Continued improvements in computational power, software, and massive data availability over the past two decades have led to an increasing interest in Artificial Intelligence (AI) in general and in neural networks (NN) in particular. Traditionally associated with image processing and informatics, NN are now increasingly used to directly represent Partial Differential Equations (PDE) in many areas of computational mechanics. This is especially the case in biomedical applications, where major breakthroughs in computational methods and imaging technologies have reshaped the biomedical research landscape. For example, in many areas, NN have successfully replaced physics solvers. Other machine learning (ML) techniques include Gaussian processes, and automatic model discovery. ML has also allowed for the seamless integration of imaging data and mechanical test data; it naturally incorporates inverse problems to identify model parameters, either by replacing the forward solver with ML surrogates, or by directly learning the inverse mapping.
ML and AI are now widely used to simulate and understand different organ systems including the heart, skin, arteries, and the brain.
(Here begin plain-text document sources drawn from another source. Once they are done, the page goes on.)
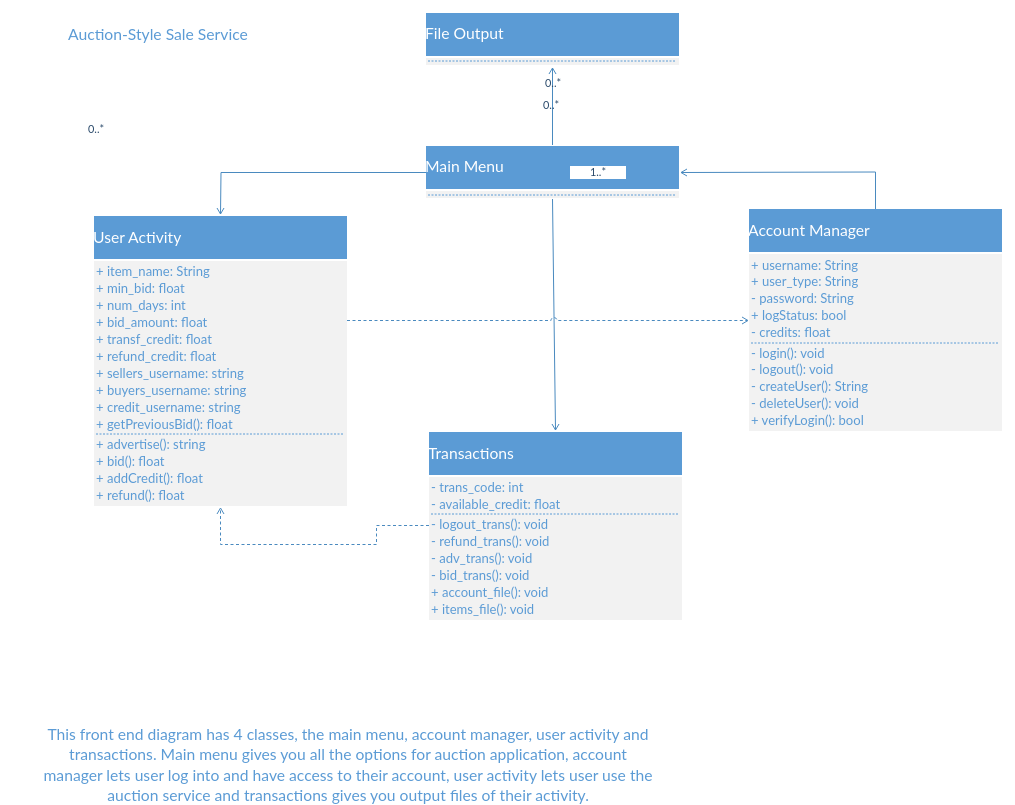
<!DOCTYPE html>
<html lang="en">
<head>
<meta charset="utf-8">
<title>Auction-Style Sale Service class diagram</title>
<style>
:root {
  --blue: #5b9bd5;
  --line: #4a8abf;
  --panel: #f2f2f2;
  --ink: #2a4a6b;
  --paper: #ffffff;
}
* { box-sizing: border-box; margin: 0; padding: 0; }
html, body { width: 1015px; height: 805px; overflow: hidden; background: var(--paper); }
body { font-family: Lato, Carlito, sans-serif; color: var(--blue); }
.diagram { position: relative; width: 1015px; height: 805px; overflow: hidden; }
.diagram-title {
  position: absolute; left: 68px; top: 24px;
  font-size: 15.7px; font-weight: 400; line-height: 20px; white-space: nowrap;
}
.class-box {
  --rows-top: 2px;
  --ops-shift: 0px;
  position: absolute; width: 253px;
  display: flex; flex-direction: column; gap: 2px;
}
.class-box h2 {
  height: 43px; padding-bottom: 2px; margin: 0;
  display: flex; align-items: center;
  background: var(--blue); color: var(--paper);
  font-size: 15.7px; font-weight: 400; text-indent: -1px; white-space: nowrap;
}
.members { background: var(--panel); padding: var(--rows-top) 3px 2px 2px; }
.members ul { list-style: none; font-size: 13.07px; line-height: 16.9px; white-space: nowrap; }
.divider { display: block; width: 248px; height: 4px; margin-bottom: var(--ops-shift); }
.divider line { stroke: var(--blue); stroke-width: 1; stroke-dasharray: 2 1.5; }
.members.empty { height: 7px; padding-top: 1px; }
.file-output { left: 426px; top: 13px; }
.main-menu { left: 426px; top: 146px; }
.file-output h2, .main-menu h2 { padding-bottom: 4px; }
.user-activity { left: 94px; top: 216px; --rows-top: 2.35px; }
.account-manager { left: 749px; top: 209px; --rows-top: 2.55px; --ops-shift: -0.55px; }
.transactions { left: 429px; top: 432px; --ops-shift: -0.35px; }
.connectors { position: absolute; left: 0; top: 0; fill: none; stroke: var(--line); stroke-width: 1; }
.dashed { stroke-dasharray: 3 2.5; }
.multiplicity {
  position: absolute; color: var(--ink);
  font-size: 10.9px; line-height: 13px; white-space: nowrap;
}
.multiplicity.boxed {
  width: 56px; height: 13px; background: var(--paper);
  line-height: 12px; text-align: center;
}
.note {
  position: absolute; left: 28px; top: 723.9px; width: 640px;
  font-size: 15.67px; line-height: 20.5px; text-align: center; white-space: nowrap;
}
</style>
</head>
<body>
<main class="diagram">
  <h1 class="diagram-title">Auction-Style Sale Service</h1>

  <section class="class-box file-output">
    <h2>File Output</h2>
    <div class="members empty">
      <svg class="divider" viewBox="0 0 248 4"><line x1="0" y1="2" x2="247" y2="2"/></svg>
    </div>
  </section>

  <section class="class-box main-menu">
    <h2>Main Menu</h2>
    <div class="members empty">
      <svg class="divider" viewBox="0 0 248 4"><line x1="0" y1="3" x2="247" y2="3"/></svg>
    </div>
  </section>

  <section class="class-box user-activity">
    <h2>User Activity</h2>
    <div class="members">
      <ul>
        <li>+ item_name: String</li>
        <li>+ min_bid: float</li>
        <li>+ num_days: int</li>
        <li>+ bid_amount: float</li>
        <li>+ transf_credit: float</li>
        <li>+ refund_credit: float</li>
        <li>+ sellers_username: string</li>
        <li>+ buyers_username: string</li>
        <li>+ credit_username: string</li>
        <li>+ getPreviousBid(): float</li>
      </ul>
      <svg class="divider" viewBox="0 0 248 4"><line x1="0" y1="2" x2="247" y2="2"/></svg>
      <ul>
        <li>+ advertise(): string</li>
        <li>+ bid(): float</li>
        <li>+ addCredit(): float</li>
        <li>+ refund(): float</li>
      </ul>
    </div>
  </section>

  <section class="class-box account-manager">
    <h2>Account Manager</h2>
    <div class="members">
      <ul>
        <li>+ username: String</li>
        <li>+ user_type: String</li>
        <li>- password: String</li>
        <li>+ logStatus: bool</li>
        <li>- credits: float</li>
      </ul>
      <svg class="divider" viewBox="0 0 248 4"><line x1="0" y1="2" x2="247" y2="2"/></svg>
      <ul>
        <li>- login(): void</li>
        <li>- logout(): void</li>
        <li>- createUser(): String</li>
        <li>- deleteUser(): void</li>
        <li>+ verifyLogin(): bool</li>
      </ul>
    </div>
  </section>

  <section class="class-box transactions">
    <h2>Transactions</h2>
    <div class="members">
      <ul>
        <li>- trans_code: int</li>
        <li>- available_credit: float</li>
      </ul>
      <svg class="divider" viewBox="0 0 248 4"><line x1="0" y1="1" x2="247" y2="1"/></svg>
      <ul>
        <li>- logout_trans(): void</li>
        <li>- refund_trans(): void</li>
        <li>- adv_trans(): void</li>
        <li>- bid_trans(): void</li>
        <li>+ account_file(): void</li>
        <li>+ items_file(): void</li>
      </ul>
    </div>
  </section>

  <svg class="connectors" width="1015" height="805" viewBox="0 0 1015 805" aria-hidden="true">
    <defs>
      <path id="arrowhead" d="M-6 -3.5L0 0L-6 3.5"/>
    </defs>
    <g class="menu-to-output">
      <line x1="552.5" y1="145" x2="552.5" y2="68"/>
      <use href="#arrowhead" transform="translate(552.5 68) rotate(-90)"/>
    </g>
    <g class="menu-to-activity">
      <polyline points="426,172.5 221,172.5 220.5,214"/>
      <use href="#arrowhead" transform="translate(220.5 214) rotate(90)"/>
    </g>
    <g class="account-to-menu">
      <polyline points="875.5,209 875.5,172 681,172.5"/>
      <use href="#arrowhead" transform="translate(681 172.5) rotate(180)"/>
    </g>
    <g class="menu-to-transactions">
      <line x1="552.5" y1="199" x2="555.5" y2="430"/>
      <use href="#arrowhead" transform="translate(555.5 430) rotate(90)"/>
    </g>
    <g class="activity-to-account">
      <path class="dashed" d="M347 320.5H551A3 3 0 0 1 557 320.5H747"/>
      <use href="#arrowhead" transform="translate(748 320.5)"/>
    </g>
    <g class="transactions-to-activity">
      <polyline class="dashed" points="429,525.5 376.5,525.5 376.5,544.5 220.5,544.5 220.5,508"/>
      <use href="#arrowhead" transform="translate(220.5 508) rotate(-90)"/>
    </g>
  </svg>

  <span class="multiplicity" style="left:545px;top:76px">0..*</span>
  <span class="multiplicity" style="left:543px;top:98px">0..*</span>
  <span class="multiplicity" style="left:88px;top:122px">0..*</span>
  <span class="multiplicity boxed" style="left:570px;top:166px">1..*</span>

  <p class="note">This front end diagram has 4 classes, the main menu, account manager, user activity and<br>transactions. Main menu gives you all the options for auction application, account<br>manager lets user log into and have access to their account, user activity lets user use the<br>auction service and transactions gives you output files of their activity.</p>
</main>
</body>
</html>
For instance, ML surrogates can be used to solve the inverse problem of skin growth in tissue expansion from large animal data, and the resulting calibrated model can improve expansion protocols that produce the desired shape of newly grown skin flaps. Another important application is the use of ML surrogates for a wide variety of living systems, trained on a large number of simulations that span a broad range of material parameters, loading, and boundary conditions, and ultimately enable the prediction of personalized disease and treatment scenarios that are impossible with traditional high-fidelity physics solvers. Beyond tissues and organ systems, ML tools such as Physics Informed NNs can be used to model and predict disease dynamics across populations.
This mini-symposium invites contributions in both: i) fundamental advances in ML and AI algorithms specialized for computational mechanics of biomedical systems, and ii) specific application pipelines for biomedical problems enabled by ML methods.